-(** Via the Curry-Howard correspondence, this "axiom" can be taken to have the same meaning as the original.  It is implemented trivially as a transformation not much deeper than uncurrying.  Thus, we see that the utility of the axioms that we mentioned earlier comes in their usage to build programs from proofs.  Normal set theory has no explicit proofs, so the meaning of the usual axiom of choice is subtlely different.  In Gallina, the axioms implement a controlled relaxation of the restrictions on information flow from proofs to programs.
+(** Via the Curry-Howard correspondence, this %%#"#axiom#"#%''% can be taken to have the same meaning as the original.  It is implemented trivially as a transformation not much deeper than uncurrying.  Thus, we see that the utility of the axioms that we mentioned earlier comes in their usage to build programs from proofs.  Normal set theory has no explicit proofs, so the meaning of the usual axiom of choice is subtlely different.  In Gallina, the axioms implement a controlled relaxation of the restrictions on information flow from proofs to programs.

-   However, when we combine an axiom of choice with the law of the excluded middle, the idea of "choice" becomes more interesting.  Excluded middle gives us a highly non-computational way of constructing proofs, but it does not change the computational nature of programs.  Thus, the axiom of choice is still giving us a way of translating between two different sorts of "programs," but the input programs (which are proofs) may be written in a rich language that goes beyond normal computability.  This truly is more than repackaging a function with a different type.

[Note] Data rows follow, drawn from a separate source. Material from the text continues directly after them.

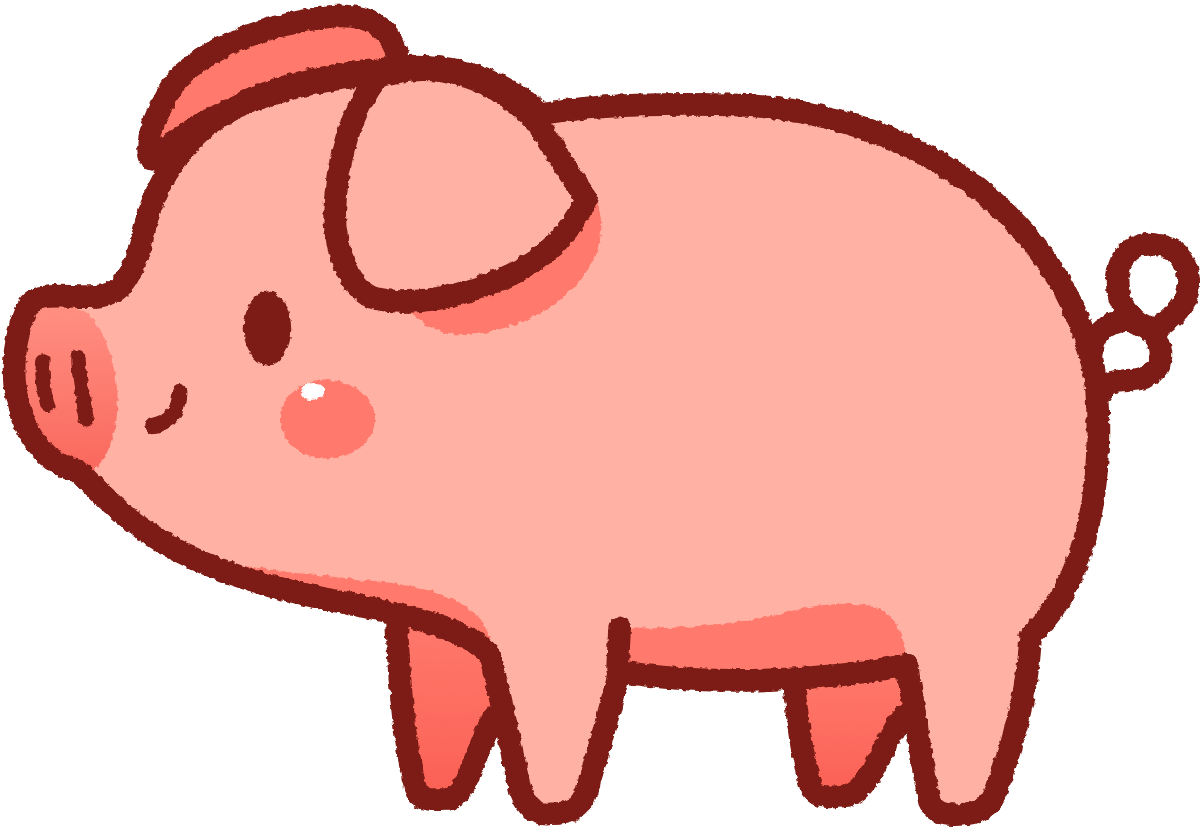
<!DOCTYPE html>
<html lang="en">
<head>
<meta charset="utf-8">
<title>Little pink pig</title>
<style>
:root {
  --paper: #ffffff;
  --skin: #ffb1a4;
  --coral: #ff7a6d;
  --coral-deep: #fb6357;
  --outline: #7d1d14;
}
html, body { margin: 0; background: var(--paper); overflow: hidden; }
.pig { display: block; width: 1200px; height: 832px; }
.skin { fill: var(--skin); }
.shade { fill: var(--coral); }
.line { fill: none; stroke: var(--outline); stroke-width: 11; stroke-linecap: round; stroke-linejoin: round; }
.ink { fill: var(--outline); }
.nostril { stroke-width: 7; }
.smile { stroke-width: 7.5; }
.glint { fill: var(--paper); }
</style>
</head>
<body>
<svg class="pig" viewBox="0 0 581 402.83" role="img" aria-label="A smiling pink pig standing in profile">
  <defs>
    <filter id="crayon-edge" x="-5%" y="-5%" width="110%" height="110%">
      <feTurbulence type="fractalNoise" baseFrequency="0.35" numOctaves="2" seed="4" result="grain"/>
      <feDisplacementMap in="SourceGraphic" in2="grain" scale="2.6" xChannelSelector="R" yChannelSelector="G"/>
    </filter>
    <linearGradient id="leg-shade" x1="0" y1="0" x2="0" y2="1">
      <stop offset="0" stop-color="#ff7a6d"/>
      <stop offset="1" stop-color="#fb6055"/>
    </linearGradient>
    <linearGradient id="snout-shade" x1="0" y1="0" x2="0" y2="1">
      <stop offset="0" stop-color="#ff8f82"/>
      <stop offset="1" stop-color="#f9665b"/>
    </linearGradient>
    <path id="body-shape" d="M20 144 C30 142 40 145 50 143 C61 141 65 130 69 115 C73 95 82 77 99 62 C121 44 150 37 182 34 C213 28 240 36 262 55 C292 50 330 50 362 51 C405 54 441 67 473 91 C505 116 527 152 531 189 C533 224 530 252 520 276 C515 289 508 299 499 308 C498 330 492 355 484 378 C481 389 476 393 468 394 C460 395 453 395 450 388 C446 368 443 345 439 322 C402 329 345 333 300 325 C295 345 289 366 284 383 C281 392 275 394 267 394 C259 395 255 391 252 383 C247 362 243 338 237 317 C225 304 200 299 178 294 C140 287 106 279 78 262 C60 251 50 240 38 228 C24 226 12 211 9 196 C5 182 7 166 11 154 C13 148 16 145 20 144 Z"/>
    <clipPath id="body-clip"><use href="#body-shape"/></clipPath>
  </defs>

  <g id="pig" filter="url(#crayon-edge)">
    <g id="tail" class="line">
      <path d="M531 188 C530 180 527 172 530 164 C536 154 550 152 558 161 C566 171 562 183 548 184 C542 185 536 183 533 190" />
      <path d="M556 160 C545 152 540 146 541 134 C542 122 551 116 562 119 C573 121 577 132 575 142 C573 150 568 153 562 158"/>
    </g>

    <g id="far-legs">
      <path fill="url(#leg-shade)" d="M192 297 C193 325 195 357 201 381 C202 388 209 387 218 387 C227 383 228 372 238 348 L242 312 Z"/>
      <path class="line" d="M192 300 C193 325 195 357 201 381 C203 389 210 387 217 387 C226 385 229 367 239 347"/>
      <path fill="url(#leg-shade)" d="M384 325 C386 345 388 365 393 382 C396 387 404 386 411 385 C421 381 425 365 436 347 L441 320 Z"/>
      <path class="line" d="M384 329 C386 347 388 366 393 382 C396 387 404 386 411 385 C421 382 425 365 437 347"/>
    </g>

    <g id="far-ear">
      <path class="shade" d="M73 76 C68 68 77 48 88 36 C108 18 137 11 160 8 C179 6 189 14 192 25 L184 38 C143 39 108 50 73 76 Z"/>
      <path class="line" d="M73 77 C69 69 77 49 88 36 C108 18 137 11 160 8 C179 6 189 14 192 26"/>
    </g>

    <g id="body">
      <use href="#body-shape" class="skin"/>
      <g clip-path="url(#body-clip)">
        <path id="snout" fill="url(#snout-shade)" d="M0 151 C16 148 29 147 40 150 C51 158 56 175 57 193 C57 210 52 222 42 233 L0 233 Z"/>
        <path class="shade" d="M96 270 C130 277 161 279 188 282 C215 286 231 292 237 308 L238 322 L150 305 Z"/>
        <path class="shade" d="M299 304 C322 305 350 303 375 298 C396 292 411 291 424 294 C435 298 438 309 440 325 L430 340 L300 340 Z"/>
        <path class="shade" d="M286 92 C293 103 293 117 285 130 C274 148 252 159 229 162 C218 163 208 160 198 151 Z"/>
      </g>
      <use href="#body-shape" class="line"/>
      <path class="line" d="M300 304 L299 324"/>
      <path class="line" d="M74 77 C102 52 141 39 184 36"/>
    </g>

    <g id="near-ear">
      <path class="skin" d="M183 37 C170 54 163 77 162 103 C162 121 169 139 180 144 C198 149 222 144 243 135 C264 126 276 113 284 96 C276 86 269 72 259 58 C239 38 213 28 183 37 Z"/>
      <path class="line" d="M183 37 C170 54 163 77 162 103 C162 121 169 139 180 144 C198 149 222 144 243 135 C264 126 276 113 284 96 C276 86 269 72 259 58 C239 38 213 28 183 37 Z"/>
    </g>

    <g id="face">
      <ellipse class="ink" cx="129.500" cy="159" rx="11.500" ry="18"/>
      <ellipse class="shade" cx="158.500" cy="203" rx="23" ry="19"/>
      <ellipse class="glint" cx="151.500" cy="189.500" rx="6" ry="4" transform="rotate(-12 151.500 189.500)"/>
      <path class="line smile" d="M87 190 C87 198 83 205 74 206"/>
      <path class="line nostril" d="M21 175 C20 182 21 189 23 196"/>
      <path class="line nostril" d="M38 173 C38 183 40 192 42 203"/>
    </g>
  </g>
</svg>
</body>
</html>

+   However, when we combine an axiom of choice with the law of the excluded middle, the idea of %%#"#choice#"#%''% becomes more interesting.  Excluded middle gives us a highly non-computational way of constructing proofs, but it does not change the computational nature of programs.  Thus, the axiom of choice is still giving us a way of translating between two different sorts of %%#"#programs,#"#%''% but the input programs (which are proofs) may be written in a rich language that goes beyond normal computability.  This truly is more than repackaging a function with a different type.

%\bigskip%